LINCOLN, Neb. – A new report from the Office of Inspector General of the Nebraska Correctional System says an understaffing crisis in Nebraska’s prison system has grown “alarmingly worse,” threatening the health and security of people in the facilities and undermining the system’s overall mission. The same report includes evidence of the Nebraska Department of Correctional Services (NDCS) ignoring recommendations and state law requirements that may have helped alleviate these challenges.
ACLU of Nebraska Executive Director Danielle Conrad said the report is another point of evidence that the system is in crisis and that construction of a new prison would only increase problems.
“A lack of leadership got us here and now we’re seeing the human cost of cascading failure after failure,” Conrad said. “We are not adequately staffing the prisons we already have and Nebraskans should be alarmed that the situation has grown so dire that there is now a serious recommendation to call in the National Guard. The imperative is clear. Gov. Ricketts must drop his misguided demands for a new $230 million prison and encourage state senators to make smart justice reform their first and most pressing focus in the 2022 legislative session. It’s time for historic action to ensure adequate staffing, diversion, rehabilitation and reentry.”
Among the concerns outlined in the report:
- NDCS is “grappling with a mass exodus” and its leadership and the State of Nebraska have “passed up on efforts” to address the challenge.
- NDCS has not published an annual strategic plan since 2018, a state law requirement.
- NDCS has not published updates on the work of the restrictive housing work group, another state law requirement.
- There appears to be no assessment of whether the department’s $15,000 hiring bonuses are working.
- As construction nears completion on a major expansion project in Lincoln, there has been no detailed plan for how it will be adequately staffed.
- An overcrowding emergency persists, though projections point to improvement by 2022 if the number of people entering our prisons holds steady. This is due to ongoing construction.
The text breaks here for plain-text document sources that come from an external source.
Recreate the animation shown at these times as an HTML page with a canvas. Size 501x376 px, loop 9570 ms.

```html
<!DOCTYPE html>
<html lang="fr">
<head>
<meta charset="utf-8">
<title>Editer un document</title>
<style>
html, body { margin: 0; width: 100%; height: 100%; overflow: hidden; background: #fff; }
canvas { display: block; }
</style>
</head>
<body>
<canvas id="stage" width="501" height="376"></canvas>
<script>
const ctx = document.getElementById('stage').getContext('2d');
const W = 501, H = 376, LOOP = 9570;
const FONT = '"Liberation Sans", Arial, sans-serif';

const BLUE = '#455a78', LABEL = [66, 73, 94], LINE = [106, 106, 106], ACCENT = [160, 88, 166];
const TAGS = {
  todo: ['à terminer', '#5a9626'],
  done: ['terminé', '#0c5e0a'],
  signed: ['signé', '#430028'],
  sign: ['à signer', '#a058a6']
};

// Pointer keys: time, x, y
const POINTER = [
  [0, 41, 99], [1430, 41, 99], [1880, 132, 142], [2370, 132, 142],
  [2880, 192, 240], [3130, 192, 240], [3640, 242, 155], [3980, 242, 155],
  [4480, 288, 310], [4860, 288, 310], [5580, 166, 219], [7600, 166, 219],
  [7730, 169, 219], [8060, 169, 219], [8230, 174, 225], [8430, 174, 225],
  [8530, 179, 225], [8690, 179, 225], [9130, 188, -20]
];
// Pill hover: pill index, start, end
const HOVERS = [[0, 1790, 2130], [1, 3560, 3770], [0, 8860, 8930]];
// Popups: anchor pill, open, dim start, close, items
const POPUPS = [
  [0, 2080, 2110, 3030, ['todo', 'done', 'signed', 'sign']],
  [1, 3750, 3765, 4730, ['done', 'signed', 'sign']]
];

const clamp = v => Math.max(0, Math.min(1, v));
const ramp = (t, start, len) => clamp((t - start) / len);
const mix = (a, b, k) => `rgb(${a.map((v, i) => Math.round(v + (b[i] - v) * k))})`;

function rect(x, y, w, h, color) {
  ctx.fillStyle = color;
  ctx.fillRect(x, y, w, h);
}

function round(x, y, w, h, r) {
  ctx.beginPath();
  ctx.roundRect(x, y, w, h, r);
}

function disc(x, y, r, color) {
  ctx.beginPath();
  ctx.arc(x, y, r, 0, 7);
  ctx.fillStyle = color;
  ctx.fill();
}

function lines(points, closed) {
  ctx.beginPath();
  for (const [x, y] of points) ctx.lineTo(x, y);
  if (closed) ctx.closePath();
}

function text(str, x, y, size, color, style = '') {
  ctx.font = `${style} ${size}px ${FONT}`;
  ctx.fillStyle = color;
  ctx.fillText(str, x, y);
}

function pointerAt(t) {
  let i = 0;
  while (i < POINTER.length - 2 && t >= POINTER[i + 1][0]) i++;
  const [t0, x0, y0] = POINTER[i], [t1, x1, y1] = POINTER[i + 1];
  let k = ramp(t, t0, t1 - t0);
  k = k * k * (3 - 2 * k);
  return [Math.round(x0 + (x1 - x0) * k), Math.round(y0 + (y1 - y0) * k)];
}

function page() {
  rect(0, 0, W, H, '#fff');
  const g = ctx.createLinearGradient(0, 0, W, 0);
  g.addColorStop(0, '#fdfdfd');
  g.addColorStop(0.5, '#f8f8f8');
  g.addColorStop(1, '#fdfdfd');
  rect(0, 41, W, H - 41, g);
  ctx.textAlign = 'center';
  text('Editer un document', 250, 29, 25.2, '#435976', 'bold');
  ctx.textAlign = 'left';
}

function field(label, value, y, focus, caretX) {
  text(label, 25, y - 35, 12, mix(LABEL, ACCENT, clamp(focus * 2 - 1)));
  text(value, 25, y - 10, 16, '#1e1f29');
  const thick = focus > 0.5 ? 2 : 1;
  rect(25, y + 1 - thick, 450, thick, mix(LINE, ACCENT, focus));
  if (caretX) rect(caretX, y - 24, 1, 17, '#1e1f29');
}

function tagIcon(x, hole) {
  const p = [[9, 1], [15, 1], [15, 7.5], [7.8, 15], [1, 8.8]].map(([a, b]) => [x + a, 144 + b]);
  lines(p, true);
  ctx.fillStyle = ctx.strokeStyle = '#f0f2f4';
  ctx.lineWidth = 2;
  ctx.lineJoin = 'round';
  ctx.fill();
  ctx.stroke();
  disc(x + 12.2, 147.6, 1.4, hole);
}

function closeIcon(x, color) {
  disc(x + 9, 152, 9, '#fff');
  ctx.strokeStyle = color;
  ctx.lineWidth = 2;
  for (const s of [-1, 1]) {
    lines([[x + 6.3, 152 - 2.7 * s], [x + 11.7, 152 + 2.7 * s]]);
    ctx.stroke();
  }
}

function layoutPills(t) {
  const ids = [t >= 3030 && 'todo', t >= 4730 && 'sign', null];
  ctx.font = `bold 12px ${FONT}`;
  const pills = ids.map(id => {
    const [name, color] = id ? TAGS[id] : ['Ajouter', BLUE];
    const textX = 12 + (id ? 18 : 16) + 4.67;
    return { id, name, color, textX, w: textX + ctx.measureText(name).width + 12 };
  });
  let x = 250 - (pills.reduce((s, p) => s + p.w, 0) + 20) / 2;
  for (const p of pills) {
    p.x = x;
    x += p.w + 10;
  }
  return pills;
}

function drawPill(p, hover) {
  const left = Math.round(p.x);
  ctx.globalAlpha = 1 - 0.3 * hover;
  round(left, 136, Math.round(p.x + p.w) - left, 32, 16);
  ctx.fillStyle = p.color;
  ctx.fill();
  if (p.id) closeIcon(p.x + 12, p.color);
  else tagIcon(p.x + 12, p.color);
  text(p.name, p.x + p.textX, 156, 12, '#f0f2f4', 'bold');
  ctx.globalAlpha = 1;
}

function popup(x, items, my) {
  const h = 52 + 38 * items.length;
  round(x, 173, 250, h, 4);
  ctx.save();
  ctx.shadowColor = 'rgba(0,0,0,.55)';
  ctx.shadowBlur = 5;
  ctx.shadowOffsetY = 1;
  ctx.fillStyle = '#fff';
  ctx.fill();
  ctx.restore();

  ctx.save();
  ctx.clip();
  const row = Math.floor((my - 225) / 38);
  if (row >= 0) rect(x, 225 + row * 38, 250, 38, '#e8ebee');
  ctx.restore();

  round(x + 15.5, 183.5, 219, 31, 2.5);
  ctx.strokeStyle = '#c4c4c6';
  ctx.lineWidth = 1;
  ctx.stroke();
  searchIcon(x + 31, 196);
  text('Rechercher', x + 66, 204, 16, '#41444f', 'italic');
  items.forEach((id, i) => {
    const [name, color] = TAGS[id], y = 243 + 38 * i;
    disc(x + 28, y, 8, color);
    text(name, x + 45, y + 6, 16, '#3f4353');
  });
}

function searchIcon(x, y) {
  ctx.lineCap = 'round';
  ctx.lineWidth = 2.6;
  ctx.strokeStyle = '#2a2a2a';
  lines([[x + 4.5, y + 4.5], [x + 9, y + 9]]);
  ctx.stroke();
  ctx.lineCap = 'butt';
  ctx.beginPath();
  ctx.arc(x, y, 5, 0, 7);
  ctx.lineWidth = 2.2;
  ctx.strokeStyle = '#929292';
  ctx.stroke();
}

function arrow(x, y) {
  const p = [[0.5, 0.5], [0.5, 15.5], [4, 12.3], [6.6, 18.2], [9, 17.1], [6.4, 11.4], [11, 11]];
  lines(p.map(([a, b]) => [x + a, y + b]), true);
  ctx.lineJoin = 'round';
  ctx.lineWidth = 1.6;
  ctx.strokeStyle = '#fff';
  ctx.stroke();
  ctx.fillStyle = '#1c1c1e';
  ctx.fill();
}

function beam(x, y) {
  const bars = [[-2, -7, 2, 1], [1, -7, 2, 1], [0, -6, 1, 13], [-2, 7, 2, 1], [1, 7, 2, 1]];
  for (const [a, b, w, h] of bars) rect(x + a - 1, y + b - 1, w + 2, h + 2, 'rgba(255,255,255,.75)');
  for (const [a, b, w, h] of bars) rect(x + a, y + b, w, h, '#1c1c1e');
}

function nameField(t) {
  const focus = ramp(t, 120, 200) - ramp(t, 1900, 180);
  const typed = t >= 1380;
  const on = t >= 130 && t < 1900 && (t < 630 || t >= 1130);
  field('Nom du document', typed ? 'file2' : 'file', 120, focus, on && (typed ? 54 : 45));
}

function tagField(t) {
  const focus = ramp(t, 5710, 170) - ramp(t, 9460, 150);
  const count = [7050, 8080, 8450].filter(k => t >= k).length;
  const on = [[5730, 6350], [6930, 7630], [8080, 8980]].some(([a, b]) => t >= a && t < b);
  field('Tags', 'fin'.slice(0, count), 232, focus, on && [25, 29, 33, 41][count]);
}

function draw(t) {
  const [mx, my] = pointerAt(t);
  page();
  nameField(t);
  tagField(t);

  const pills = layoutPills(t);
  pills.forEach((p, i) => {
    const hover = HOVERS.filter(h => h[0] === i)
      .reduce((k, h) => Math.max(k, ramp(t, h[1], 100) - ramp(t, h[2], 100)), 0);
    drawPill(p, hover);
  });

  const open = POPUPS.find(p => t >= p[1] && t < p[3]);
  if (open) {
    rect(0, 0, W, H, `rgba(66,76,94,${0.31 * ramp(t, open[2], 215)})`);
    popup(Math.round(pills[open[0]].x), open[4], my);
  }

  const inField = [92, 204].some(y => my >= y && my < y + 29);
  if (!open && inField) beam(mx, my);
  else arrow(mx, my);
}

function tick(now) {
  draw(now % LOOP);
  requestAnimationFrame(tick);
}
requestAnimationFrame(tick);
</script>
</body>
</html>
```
The report comes before a Wednesday Nebraska Legislature Judiciary Committee listening session on prison workplace conditions and the staffing crisis.